» **What the exercise asks**
Which lines of the entries below run from the one holding "1h3l.5 2 1.500.9" to the one holding "13.500a7.500 7.500 0", inclusive? Set down exactly those lines and no others.

» **Data extracts**
************

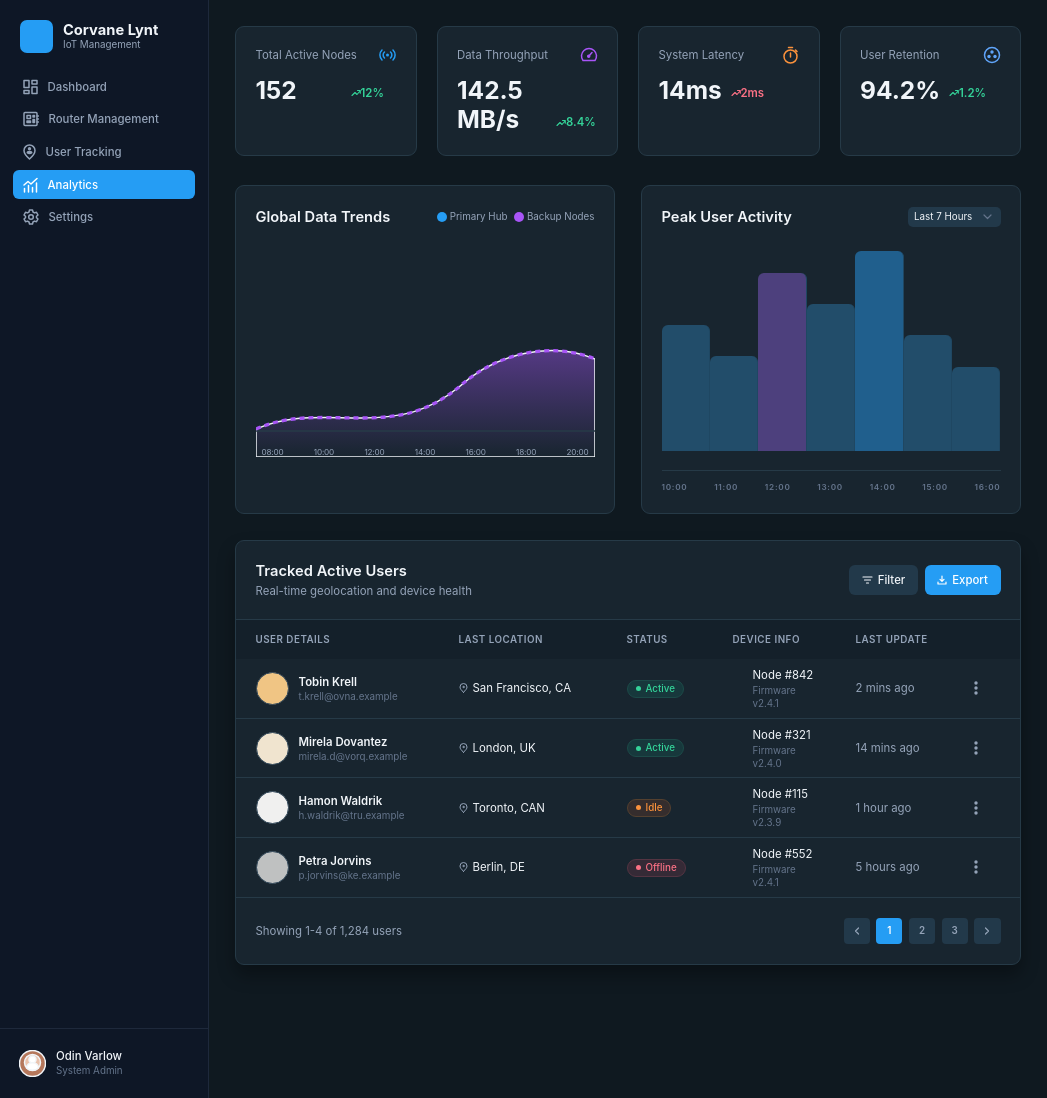
<!DOCTYPE html>
<html lang="en">
<head>
<meta charset="utf-8">
<title>Corvane Lynt – Analytics</title>
<style>
:root{--bg:#0f1920;--side:#0e1726;--card:#18252f;--head:#14202a;--line:#263a47;--chip:#22394a;--blue:#259df4;--purple:#a855f7;--green:#34d399;--red:#fb7185;--orange:#fb923c;--text:#f1f5f9;--soft:#94a3b8;--dim:#64748b}
*{box-sizing:border-box;margin:0;padding:0}
body{width:1047px;height:1098px;overflow:hidden;display:flex;background:var(--bg);color:var(--text);font:400 11.4px/16px Inter,sans-serif}
a{color:inherit;text-decoration:none}
svg{display:block;flex:none;fill:none;stroke:currentColor;stroke-width:1.5;stroke-linecap:round;stroke-linejoin:round}
.sidebar{width:209px;flex:none;height:1098px;background:var(--side);border-right:1px solid #1e293b;display:flex;flex-direction:column}
.brand{display:flex;gap:10px;padding:20px 20px 0;height:72px}
.brand-mark{width:33px;height:33px;border-radius:7px;background:var(--blue)}
.brand b{display:block;font-size:14.7px;line-height:18px;margin-top:1px}
.brand small{display:block;font-size:9.8px;line-height:11px;color:var(--soft)}
.menu{list-style:none;padding:0 13px;display:grid;gap:3.3px}
.menu a{display:flex;align-items:center;gap:9.5px;height:29.4px;padding-left:10px;border-radius:6px;color:var(--soft);font-weight:500}
.menu .current{background:var(--blue);color:#fff}
.account{margin-top:auto;height:70px;border-top:1px solid #1e293b;display:flex;align-items:center;gap:10px;padding-left:19px}
.account b{display:block;font-weight:500;line-height:15px}
.account small{display:block;font-size:9.8px;line-height:14px;color:var(--dim)}
main{flex:none;width:838px;padding:26px 26px 0;display:flex;flex-direction:column}
.card{background:var(--card);border:1px solid var(--line);border-radius:9px}
.stats{display:grid;grid-template-columns:repeat(4,1fr);gap:20px;height:129.5px}
.stat{padding:18.5px 19.5px}
.stat-head{display:flex;justify-content:space-between;align-items:center;height:18px;color:var(--soft);margin-bottom:12px}
.stat-body{display:flex;align-items:flex-end}
.stat-body b{font-size:24.5px;line-height:29.4px;width:var(--w);flex:none}
.delta{display:flex;align-items:center;font-weight:600;line-height:15px;padding-bottom:4px;white-space:nowrap}
.charts{display:grid;grid-template-columns:1fr 1fr;gap:26px;height:329.5px;margin-top:29px}
.chart{padding:20px 19.5px 0}
.chart-head{display:flex;justify-content:space-between;align-items:center;height:23px}
h2{font-size:14.7px;line-height:20px;font-weight:600;white-space:nowrap}
.legend{display:flex;gap:6.5px;font-size:9.8px;color:var(--soft);white-space:nowrap}
.legend span{display:flex;align-items:center;gap:3px}
.legend i{width:10px;height:10px;border-radius:50%;background:var(--c)}
.range{display:flex;align-items:center;justify-content:space-between;width:93px;height:20px;padding:0 9px 0 6.5px;border-radius:5px;background:var(--chip);font-size:9.8px}
.range svg{color:var(--dim)}
.trend{margin-top:114px}
.hours{display:flex;justify-content:space-between;font-size:8.2px;line-height:12px;color:var(--soft)}
.trend-hours{padding:0 6px;margin-top:-11px;position:relative;letter-spacing:-.2px}
.bars{display:flex;align-items:flex-end;height:199.5px;margin-top:22.5px}
.bars i{flex:1;height:var(--h);border-radius:6px 6px 0 0;background:#224d6a;border-right:.5px solid #1f4762}
.bars .violet{background:#4d407d}
.bars .peak{background:#205f8d}
.bar-hours{margin-top:19px;padding-top:10px;border-top:1px solid var(--line);color:var(--dim);font-weight:600;letter-spacing:.75px}
.users{height:424.5px;margin-top:26px;box-shadow:0 10px 18px #0005;overflow:hidden}
.users-head{display:flex;justify-content:space-between;align-items:center;height:78px;padding:0 19.5px;color:var(--soft)}
.users-head h2{color:var(--text);line-height:21px}
.users-head p{line-height:18px}
.actions{display:flex;gap:6.5px;color:var(--text);font-weight:500}
.actions a{display:flex;align-items:center;justify-content:center;gap:5px;height:29.4px;width:69px;border-radius:6px;background:var(--chip)}
.actions .export{width:76px;background:var(--blue);color:#fff}
.row{display:grid;grid-template-columns:203px 168px 106px 123px 110px 1fr;align-items:center;height:59.7px;padding-left:19.5px;border-bottom:1px solid var(--line);white-space:nowrap}
.row.labels{height:40px;background:var(--head);border-top:1px solid var(--line);border-bottom:0;color:var(--soft);font-size:9.8px;font-weight:600;letter-spacing:.5px}
.user{display:flex;align-items:center;gap:10px}
.avatar{width:33px;height:33px;border-radius:50%;border:1px solid #33495a;background:var(--c)}
.user b{display:block;font-weight:600;line-height:16px}
.row small{display:block;font-size:9.8px;line-height:13px;color:var(--dim)}
.place{display:flex;align-items:center;gap:5px}
.place svg{color:var(--soft)}
.status{display:inline-flex;align-items:center;gap:5px;height:18px;padding:0 8px;border-radius:9px;border:1px solid;font-size:9.8px;font-weight:500}
.status::before{content:"";width:5px;height:5px;border-radius:50%;background:currentColor}
.active{color:var(--green);background:#17383c;border-color:#1c4a48}
.idle{color:var(--orange);background:#352d2d;border-color:#54402f}
.offline{color:var(--red);background:#352a36;border-color:#543442}
.device{padding-left:20px;line-height:17px}
.when{color:var(--soft)}
.more{margin-left:8px;color:var(--soft)}
.users-foot{display:flex;justify-content:space-between;align-items:center;height:66px;padding:0 19.5px;color:var(--soft)}
.pages{display:flex;gap:6.5px;font-size:9.8px;font-weight:600}
.pages a{display:grid;place-items:center;width:26.2px;height:26.2px;border-radius:4px;background:var(--chip)}
.pages .current{background:var(--blue);color:#fff}
</style>
</head>
<body>
<svg width="0" height="0" style="position:absolute" aria-hidden="true"><defs>
<symbol id="up" viewBox="0 0 10 8"><path d="M1 6.5 4 3.5 6 5.5 9 2M6.5 1.5H9.3V4.3" stroke-width="1.1"/></symbol>
<symbol id="pin" viewBox="0 0 9 10"><path d="M4.5 9.3C2 7 1 5.5 1 4a3.5 3.5 0 0 1 7 0C8 5.500 7 7 4.500 9.300Z" stroke-width="1"/><circle cx="4.500" cy="4" r=".7" stroke-width="1"/></symbol>
<symbol id="dots" viewBox="0 0 4 14"><g fill="currentColor" stroke="none"><circle cx="2" cy="2" r="1.700"/><circle cx="2" cy="7" r="1.700"/><circle cx="2" cy="12" r="1.700"/></g></symbol>
</defs></svg>

<aside class="sidebar">
<div class="brand"><span class="brand-mark"></span><div><b>Corvane Lynt</b><small>IoT Management</small></div></div>
<ul class="menu">
<li><a href="#"><svg width="15" height="16" viewBox="0 0 15 16"><path d="M1 1.500h5v7H1zM9 1.500h5v3.500H9zM9 8h5v6.500H9zM1 11.500h5v3H1z"/></svg>Dashboard</a></li>
<li><a href="#"><svg width="16" height="16" viewBox="0 0 16 16"><rect x="1" y="1.500" width="13" height="13" rx="1"/><path d="M4 4.500h3.500v3H4zM4 10h3.500v1.500H4zM10 4.500h1.500v1.500H10zM10 8.500h1.500v3H10zM14 5h1.500M14 8h1.500M14 11h1.500"/></svg>Router Management</a></li>
<li><a href="#"><svg width="13" height="16" viewBox="0 0 13 16"><path d="M6.500 15C2.500 11.500 1 9 1 6.500a5.500 5.500 0 0 1 11 0C12 9 10.500 11.500 6.500 15Z"/><g fill="currentColor" stroke="none"><circle cx="6.500" cy="4.700" r="1.700"/><path d="M3.500 9a3 2.200 0 0 1 6 0 4 4 0 0 1-6 0Z"/></g></svg>User Tracking</a></li>
<li><a class="current" href="#"><svg width="15" height="16" viewBox="0 0 15 16"><path d="M1 8 5 4.500 8 7 14 1.500M1.500 15v-3.500M5.500 15V8.500M9.500 15v-4.500M13.500 15V6"/></svg>Analytics</a></li>
<li><a href="#"><svg width="16" height="16" viewBox="0 0 16 16"><path d="M6.500 1h3l.5 2 1.500.9 2-.6L15 6l-1.500 1.300v1.400L15 10l-1.500 2.700-2-.6-1.500.9-.5 2h-3l-.5-2-1.500-.9-2 .6L1 10l1.500-1.300V7.300L1 6l1.500-2.700 2 .6L6 3Z"/><circle cx="8" cy="8" r="2.300"/></svg>Settings</a></li>
</ul>
<div class="account">
<svg width="27" height="27" viewBox="0 0 27 27" stroke="none" role="img" aria-label="Account portrait"><circle cx="13.500" cy="13.500" r="13" fill="#b5775b"/><circle cx="13.500" cy="12.500" r="8" fill="#e9c3ae"/><g fill="#fff"><circle cx="13.500" cy="9.500" r="3.500"/><path d="M7.500 18c0-7 12-7 12 0-3 3-9 3-12 0Z"/></g></svg>
<div><b>Odin Varlow</b><small>System Admin</small></div>
</div>
</aside>

<main>
<section class="stats">
<article class="card stat"><div class="stat-head">Total Active Nodes<svg width="17" height="16" viewBox="0 0 17 16" color="#259df4"><circle cx="8.500" cy="8" r="1.500" fill="currentColor" stroke="none"/><path d="M5.500 5a4 4 0 0 0 0 6M11.500 5a4 4 0 0 1 0 6M3 3a7 7 0 0 0 0 10M14 3a7 7 0 0 1 0 10"/></svg></div><div class="stat-body" style="--w:95px"><b>152</b><span class="delta" style="color:var(--green)"><svg width="10" height="8"><use href="#up"/></svg>12%</span></div></article>
<article class="card stat"><div class="stat-head">Data Throughput<svg width="18" height="16" viewBox="0 0 18 16" color="#a855f7" stroke-width="1.800"><path d="M3 13.500a7.500 7.500 0 1 1 12 0ZM8.500 9.500 12 5.500"/><circle cx="8.700" cy="9.300" r="1" fill="currentColor"/></svg></div><div class="stat-body" style="--w:99px"><b>142.5 MB/s</b><span class="delta" style="color:var(--green)"><svg width="10" height="8"><use href="#up"/></svg>8.4%</span></div></article>
<article class="card stat"><div class="stat-head">System Latency<svg width="17" height="18" viewBox="0 0 17 18" color="#fb923c"><circle cx="8.500" cy="10.500" r="6.500"/><path d="M6.500 1.500h4M8.500 7v4M13.500 4l1.500 1.500"/></svg></div><div class="stat-body" style="--w:72px"><b>14ms</b><span class="delta" style="color:var(--red)"><svg width="10" height="8"><use href="#up"/></svg>2ms</span></div></article>
<article class="card stat"><div class="stat-head">User Retention<svg width="18" height="18" viewBox="0 0 18 18" color="#60a5fa"><circle cx="9" cy="9" r="7.500"/><g fill="currentColor" stroke="none"><circle cx="9" cy="6" r="1.700"/><circle cx="6" cy="10.500" r="1.700"/><circle cx="12" cy="10.500" r="1.700"/></g></svg></div><div class="stat-body" style="--w:89px"><b>94.2%</b><span class="delta" style="color:var(--green)"><svg width="10" height="8"><use href="#up"/></svg>1.2%</span></div></article>
</section>

<section class="charts">
<article class="card chart">
<div class="chart-head"><h2>Global Data Trends</h2><div class="legend"><span style="--c:var(--blue)"><i></i>Primary Hub</span><span style="--c:var(--purple)"><i></i>Backup Nodes</span></div></div>
<svg class="trend" width="339" height="114" viewBox="0 0 339 114" stroke="none">
<defs><linearGradient id="fade" x1="0" y1="0" x2="0" y2="1"><stop offset="0" stop-color="#a855f7" stop-opacity=".42"/><stop offset="1" stop-color="#a855f7" stop-opacity="0"/></linearGradient></defs>
<path d="M0 86C35 71 65 75 105 75 145 75 172 69 203 44 240 10 295-2 339 16V114H0Z" fill="url(#fade)"/>
<path d="M0 88H339" stroke="#263a47"/>
<path d="M0 86C35 71 65 75 105 75 145 75 172 69 203 44 240 10 295-2 339 16" stroke="#a855f7" stroke-width="3.300" stroke-dasharray="5 4" stroke-linecap="butt"/>
</svg>
<div class="hours trend-hours"><span>08:00</span><span>10:00</span><span>12:00</span><span>14:00</span><span>16:00</span><span>18:00</span><span>20:00</span></div>
</article>
<article class="card chart">
<div class="chart-head"><h2>Peak User Activity</h2><a class="range" href="#">Last 7 Hours<svg width="9" height="6" viewBox="0 0 9 6"><path d="M1 1 4.500 4.500 8 1" stroke-width="1.200"/></svg></a></div>
<div class="bars"><i style="--h:126px"></i><i style="--h:94.5px"></i><i class="violet" style="--h:178px"></i><i style="--h:147px"></i><i class="peak" style="--h:199.5px"></i><i style="--h:115.5px"></i><i style="--h:84px"></i></div>
<div class="hours bar-hours"><span>10:00</span><span>11:00</span><span>12:00</span><span>13:00</span><span>14:00</span><span>15:00</span><span>16:00</span></div>
</article>
</section>

<section class="card users">
<header class="users-head"><div><h2>Tracked Active Users</h2><p>Real-time geolocation and device health</p></div>
<div class="actions"><a href="#"><svg width="11" height="8" viewBox="0 0 11 8"><path d="M1 1h9M2.500 4h6M4.500 7h2" stroke-width="1.200"/></svg>Filter</a><a class="export" href="#"><svg width="10" height="10" viewBox="0 0 10 10"><path d="M5 1v5M3 4.300l2 2 2-2M1 7v2h8V7" stroke-width="1.200"/></svg>Export</a></div></header>
<div class="row labels"><span>USER DETAILS</span><span>LAST LOCATION</span><span>STATUS</span><span>DEVICE INFO</span><span>LAST UPDATE</span></div>
<div class="row"><div class="user"><span class="avatar" style="--c:#f0c584" role="img" aria-label="User portrait"></span><div><b>Tobin Krell</b><small>t.krell@ovna.example</small></div></div><span class="place"><svg width="9" height="10"><use href="#pin"/></svg>San Francisco, CA</span><div><span class="status active">Active</span></div><div class="device">Node #842<small>Firmware<br>v2.4.1</small></div><span class="when">2 mins ago</span><svg class="more" width="4" height="14"><use href="#dots"/></svg></div>
<div class="row"><div class="user"><span class="avatar" style="--c:#f0e4cf" role="img" aria-label="User portrait"></span><div><b>Mirela Dovantez</b><small>mirela.d@vorq.example</small></div></div><span class="place"><svg width="9" height="10"><use href="#pin"/></svg>London, UK</span><div><span class="status active">Active</span></div><div class="device">Node #321<small>Firmware<br>v2.4.0</small></div><span class="when">14 mins ago</span><svg class="more" width="4" height="14"><use href="#dots"/></svg></div>
<div class="row"><div class="user"><span class="avatar" style="--c:#f0f0ef" role="img" aria-label="User portrait"></span><div><b>Hamon Waldrik</b><small>h.waldrik@tru.example</small></div></div><span class="place"><svg width="9" height="10"><use href="#pin"/></svg>Toronto, CAN</span><div><span class="status idle">Idle</span></div><div class="device">Node #115<small>Firmware<br>v2.3.9</small></div><span class="when">1 hour ago</span><svg class="more" width="4" height="14"><use href="#dots"/></svg></div>
<div class="row"><div class="user"><span class="avatar" style="--c:#bfc1c1" role="img" aria-label="User portrait"></span><div><b>Petra Jorvins</b><small>p.jorvins@ke.example</small></div></div><span class="place"><svg width="9" height="10"><use href="#pin"/></svg>Berlin, DE</span><div><span class="status offline">Offline</span></div><div class="device">Node #552<small>Firmware<br>v2.4.1</small></div><span class="when">5 hours ago</span><svg class="more" width="4" height="14"><use href="#dots"/></svg></div>
<footer class="users-foot"><span>Showing 1-4 of 1,284 users</span><nav class="pages"><a href="#" aria-label="Previous"><svg width="6" height="8" viewBox="0 0 6 8"><path d="M4.500 1 1.500 4l3 3" stroke-width="1.200"/></svg></a><a class="current" href="#">1</a><a href="#">2</a><a href="#">3</a><a href="#" aria-label="Next"><svg width="6" height="8" viewBox="0 0 6 8"><path d="M1.500 1l3 3-3 3" stroke-width="1.200"/></svg></a></nav></footer>
</section>
</main>
</body>
</html>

************

» **Written solution**
<li><a href="#"><svg width="16" height="16" viewBox="0 0 16 16"><path d="M6.500 1h3l.5 2 1.500.9 2-.6L15 6l-1.500 1.300v1.400L15 10l-1.500 2.700-2-.6-1.500.9-.5 2h-3l-.5-2-1.500-.9-2 .6L1 10l1.500-1.300V7.300L1 6l1.500-2.700 2 .6L6 3Z"/><circle cx="8" cy="8" r="2.300"/></svg>Settings</a></li>
</ul>
<div class="account">
<svg width="27" height="27" viewBox="0 0 27 27" stroke="none" role="img" aria-label="Account portrait"><circle cx="13.500" cy="13.500" r="13" fill="#b5775b"/><circle cx="13.500" cy="12.500" r="8" fill="#e9c3ae"/><g fill="#fff"><circle cx="13.500" cy="9.500" r="3.500"/><path d="M7.500 18c0-7 12-7 12 0-3 3-9 3-12 0Z"/></g></svg>
<div><b>Odin Varlow</b><small>System Admin</small></div>
</div>
</aside>

<main>
<section class="stats">
<article class="card stat"><div class="stat-head">Total Active Nodes<svg width="17" height="16" viewBox="0 0 17 16" color="#259df4"><circle cx="8.500" cy="8" r="1.500" fill="currentColor" stroke="none"/><path d="M5.500 5a4 4 0 0 0 0 6M11.500 5a4 4 0 0 1 0 6M3 3a7 7 0 0 0 0 10M14 3a7 7 0 0 1 0 10"/></svg></div><div class="stat-body" style="--w:95px"><b>152</b><span class="delta" style="color:var(--green)"><svg width="10" height="8"><use href="#up"/></svg>12%</span></div></article>
<article class="card stat"><div class="stat-head">Data Throughput<svg width="18" height="16" viewBox="0 0 18 16" color="#a855f7" stroke-width="1.800"><path d="M3 13.500a7.500 7.500 0 1 1 12 0ZM8.500 9.500 12 5.500"/><circle cx="8.700" cy="9.300" r="1" fill="currentColor"/></svg></div><div class="stat-body" style="--w:99px"><b>142.5 MB/s</b><span class="delta" style="color:var(--green)"><svg width="10" height="8"><use href="#up"/></svg>8.4%</span></div></article>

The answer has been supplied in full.